- **EXERCISE OBJECTIVE**
All lines from the entries below that contain the string "font" should be copied out.

*** Opening EXTRACTED ENTRIES ***

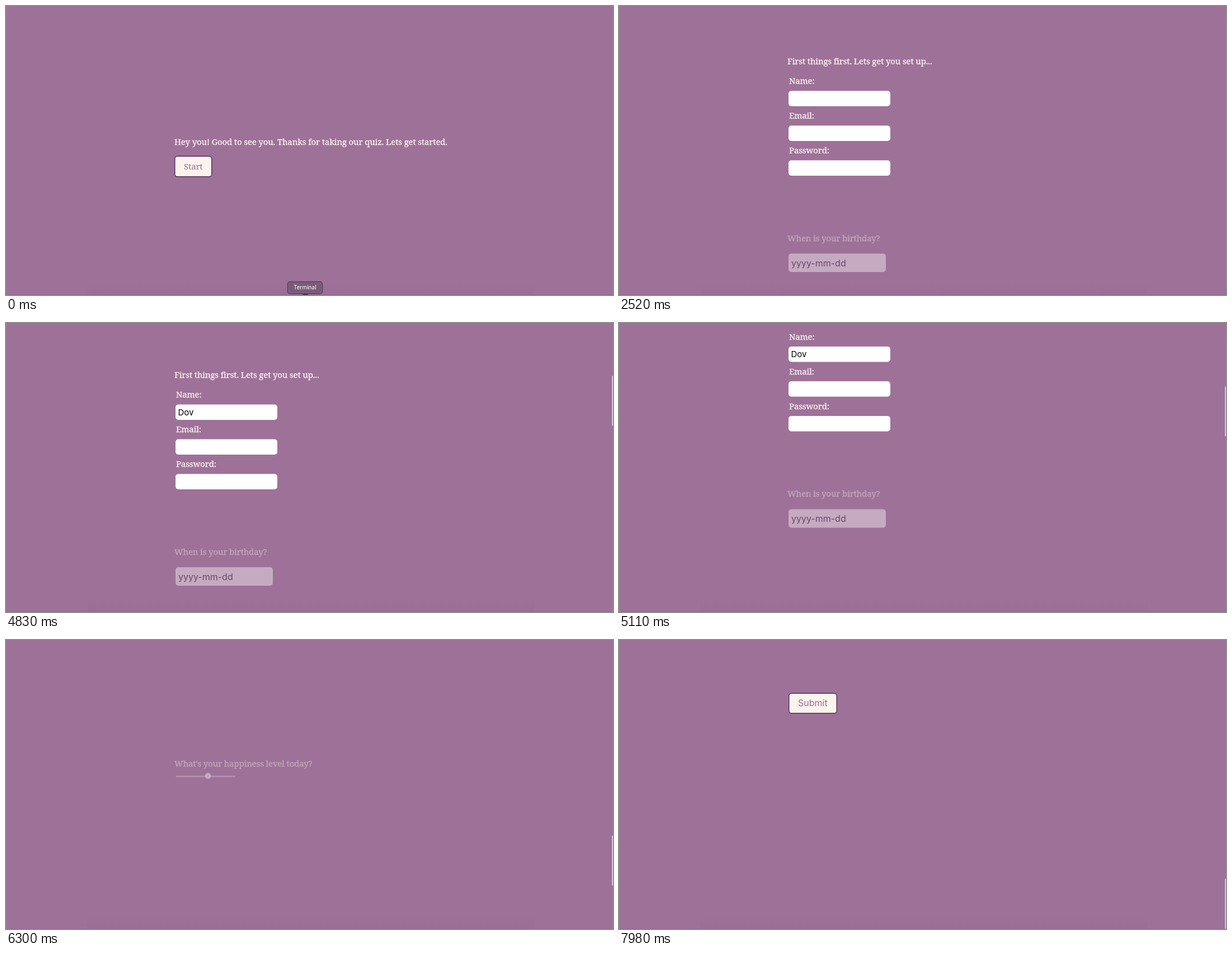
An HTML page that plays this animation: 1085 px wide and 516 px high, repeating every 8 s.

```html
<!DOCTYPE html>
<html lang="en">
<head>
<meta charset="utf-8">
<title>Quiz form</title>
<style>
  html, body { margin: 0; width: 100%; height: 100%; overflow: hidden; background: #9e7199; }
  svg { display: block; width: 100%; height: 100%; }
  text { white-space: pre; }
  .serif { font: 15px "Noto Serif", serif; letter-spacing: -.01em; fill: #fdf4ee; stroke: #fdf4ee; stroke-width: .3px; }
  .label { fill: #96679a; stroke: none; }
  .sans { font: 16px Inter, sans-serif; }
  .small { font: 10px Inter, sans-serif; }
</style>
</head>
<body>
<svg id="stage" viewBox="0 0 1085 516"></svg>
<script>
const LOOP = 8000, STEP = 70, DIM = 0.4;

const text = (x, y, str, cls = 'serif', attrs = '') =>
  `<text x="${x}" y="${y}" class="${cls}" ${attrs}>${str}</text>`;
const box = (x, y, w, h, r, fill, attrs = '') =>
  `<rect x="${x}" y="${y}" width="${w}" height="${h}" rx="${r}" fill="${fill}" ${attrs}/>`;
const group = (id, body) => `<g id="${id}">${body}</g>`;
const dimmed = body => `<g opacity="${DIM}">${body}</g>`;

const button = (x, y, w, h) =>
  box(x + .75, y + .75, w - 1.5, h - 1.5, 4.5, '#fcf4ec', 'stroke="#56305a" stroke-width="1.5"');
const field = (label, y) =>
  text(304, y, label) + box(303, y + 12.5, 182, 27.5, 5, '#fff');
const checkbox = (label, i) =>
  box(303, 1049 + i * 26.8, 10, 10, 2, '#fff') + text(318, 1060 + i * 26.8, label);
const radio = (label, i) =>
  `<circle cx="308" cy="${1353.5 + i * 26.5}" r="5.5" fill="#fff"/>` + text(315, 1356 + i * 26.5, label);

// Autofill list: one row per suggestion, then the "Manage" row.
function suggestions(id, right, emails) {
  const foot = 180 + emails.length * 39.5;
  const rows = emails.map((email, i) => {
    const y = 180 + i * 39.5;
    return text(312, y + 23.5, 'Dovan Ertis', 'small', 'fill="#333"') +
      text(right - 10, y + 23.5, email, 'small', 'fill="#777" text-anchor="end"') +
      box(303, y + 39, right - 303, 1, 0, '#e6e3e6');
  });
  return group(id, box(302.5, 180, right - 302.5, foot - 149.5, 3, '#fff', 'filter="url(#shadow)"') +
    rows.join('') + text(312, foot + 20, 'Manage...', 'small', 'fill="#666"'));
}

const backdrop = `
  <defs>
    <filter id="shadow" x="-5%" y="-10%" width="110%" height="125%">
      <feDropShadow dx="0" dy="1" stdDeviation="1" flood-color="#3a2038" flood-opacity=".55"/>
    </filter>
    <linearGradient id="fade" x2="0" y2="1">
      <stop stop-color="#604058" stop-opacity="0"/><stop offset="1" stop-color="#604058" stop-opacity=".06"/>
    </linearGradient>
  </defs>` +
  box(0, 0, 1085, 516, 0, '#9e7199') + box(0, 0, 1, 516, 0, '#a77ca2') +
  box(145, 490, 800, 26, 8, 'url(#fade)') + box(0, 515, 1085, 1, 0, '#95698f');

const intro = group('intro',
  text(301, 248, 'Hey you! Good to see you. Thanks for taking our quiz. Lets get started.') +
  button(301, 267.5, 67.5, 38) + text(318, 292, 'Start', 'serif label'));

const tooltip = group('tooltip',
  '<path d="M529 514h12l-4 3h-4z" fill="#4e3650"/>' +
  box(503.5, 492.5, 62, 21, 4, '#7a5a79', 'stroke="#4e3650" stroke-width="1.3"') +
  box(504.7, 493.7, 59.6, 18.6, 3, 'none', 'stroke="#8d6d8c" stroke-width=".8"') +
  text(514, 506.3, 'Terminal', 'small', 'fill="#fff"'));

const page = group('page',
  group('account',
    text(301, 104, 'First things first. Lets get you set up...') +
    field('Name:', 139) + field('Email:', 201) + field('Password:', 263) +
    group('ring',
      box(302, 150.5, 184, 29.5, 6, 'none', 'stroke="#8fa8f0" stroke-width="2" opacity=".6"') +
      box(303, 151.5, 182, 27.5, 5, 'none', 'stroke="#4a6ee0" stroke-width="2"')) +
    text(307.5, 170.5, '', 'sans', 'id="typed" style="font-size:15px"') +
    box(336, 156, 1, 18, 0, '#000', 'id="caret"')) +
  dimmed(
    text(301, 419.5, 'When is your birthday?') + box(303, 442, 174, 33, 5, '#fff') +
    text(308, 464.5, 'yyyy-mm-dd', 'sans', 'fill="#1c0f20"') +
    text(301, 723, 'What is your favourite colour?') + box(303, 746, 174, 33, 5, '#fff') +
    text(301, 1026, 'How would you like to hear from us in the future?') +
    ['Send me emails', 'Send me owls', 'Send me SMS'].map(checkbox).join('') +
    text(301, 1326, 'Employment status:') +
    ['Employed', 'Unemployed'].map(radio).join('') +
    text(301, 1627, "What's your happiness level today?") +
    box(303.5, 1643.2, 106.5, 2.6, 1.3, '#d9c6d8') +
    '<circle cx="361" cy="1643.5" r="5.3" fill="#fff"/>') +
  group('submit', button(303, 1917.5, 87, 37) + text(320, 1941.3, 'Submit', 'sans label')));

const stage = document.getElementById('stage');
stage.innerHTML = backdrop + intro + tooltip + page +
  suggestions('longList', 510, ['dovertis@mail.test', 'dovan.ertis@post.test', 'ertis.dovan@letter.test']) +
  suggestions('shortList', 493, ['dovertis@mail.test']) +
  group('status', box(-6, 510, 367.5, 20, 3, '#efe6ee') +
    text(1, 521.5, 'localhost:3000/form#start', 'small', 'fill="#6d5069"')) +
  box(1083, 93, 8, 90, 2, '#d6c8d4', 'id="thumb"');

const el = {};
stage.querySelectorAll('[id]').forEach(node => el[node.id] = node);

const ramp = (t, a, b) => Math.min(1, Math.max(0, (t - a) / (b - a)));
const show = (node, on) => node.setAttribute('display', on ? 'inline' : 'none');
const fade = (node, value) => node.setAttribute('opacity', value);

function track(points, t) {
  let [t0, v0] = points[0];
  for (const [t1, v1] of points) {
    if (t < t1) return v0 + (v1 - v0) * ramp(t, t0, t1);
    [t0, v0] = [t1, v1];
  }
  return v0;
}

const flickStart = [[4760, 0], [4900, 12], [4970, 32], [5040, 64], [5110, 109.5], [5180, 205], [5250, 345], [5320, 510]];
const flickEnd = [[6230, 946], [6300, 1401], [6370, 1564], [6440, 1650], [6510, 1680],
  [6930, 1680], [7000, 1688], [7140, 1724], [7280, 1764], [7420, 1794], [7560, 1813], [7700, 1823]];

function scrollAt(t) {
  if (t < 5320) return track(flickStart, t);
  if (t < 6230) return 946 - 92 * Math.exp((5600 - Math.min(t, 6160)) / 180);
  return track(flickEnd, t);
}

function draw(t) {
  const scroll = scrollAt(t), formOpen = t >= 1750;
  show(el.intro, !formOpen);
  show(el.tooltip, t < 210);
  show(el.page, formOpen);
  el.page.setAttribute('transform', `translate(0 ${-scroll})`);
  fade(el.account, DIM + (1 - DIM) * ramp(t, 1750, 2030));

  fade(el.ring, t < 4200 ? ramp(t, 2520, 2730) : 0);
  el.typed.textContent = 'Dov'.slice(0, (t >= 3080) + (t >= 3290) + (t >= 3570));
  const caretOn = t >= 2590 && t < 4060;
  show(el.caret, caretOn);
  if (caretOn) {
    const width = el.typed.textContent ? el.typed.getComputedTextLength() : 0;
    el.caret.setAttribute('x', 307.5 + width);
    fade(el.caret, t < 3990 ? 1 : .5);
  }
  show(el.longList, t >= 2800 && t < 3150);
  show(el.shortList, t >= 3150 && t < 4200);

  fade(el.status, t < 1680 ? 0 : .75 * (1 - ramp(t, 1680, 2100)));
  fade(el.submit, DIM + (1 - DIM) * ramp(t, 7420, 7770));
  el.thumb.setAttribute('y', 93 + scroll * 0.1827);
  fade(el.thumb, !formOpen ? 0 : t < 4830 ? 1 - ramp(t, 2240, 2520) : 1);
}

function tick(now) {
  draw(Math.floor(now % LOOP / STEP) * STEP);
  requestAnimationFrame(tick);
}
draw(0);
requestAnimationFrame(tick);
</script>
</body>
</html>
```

*** Closing EXTRACTED ENTRIES ***

- **ANSWER BOX**
  .serif { font: 15px "Noto Serif", serif; letter-spacing: -.01em; fill: #fdf4ee; stroke: #fdf4ee; stroke-width: .3px; }
  .sans { font: 16px Inter, sans-serif; }
  .small { font: 10px Inter, sans-serif; }
    text(307.5, 170.5, '', 'sans', 'id="typed" style="font-size:15px"') +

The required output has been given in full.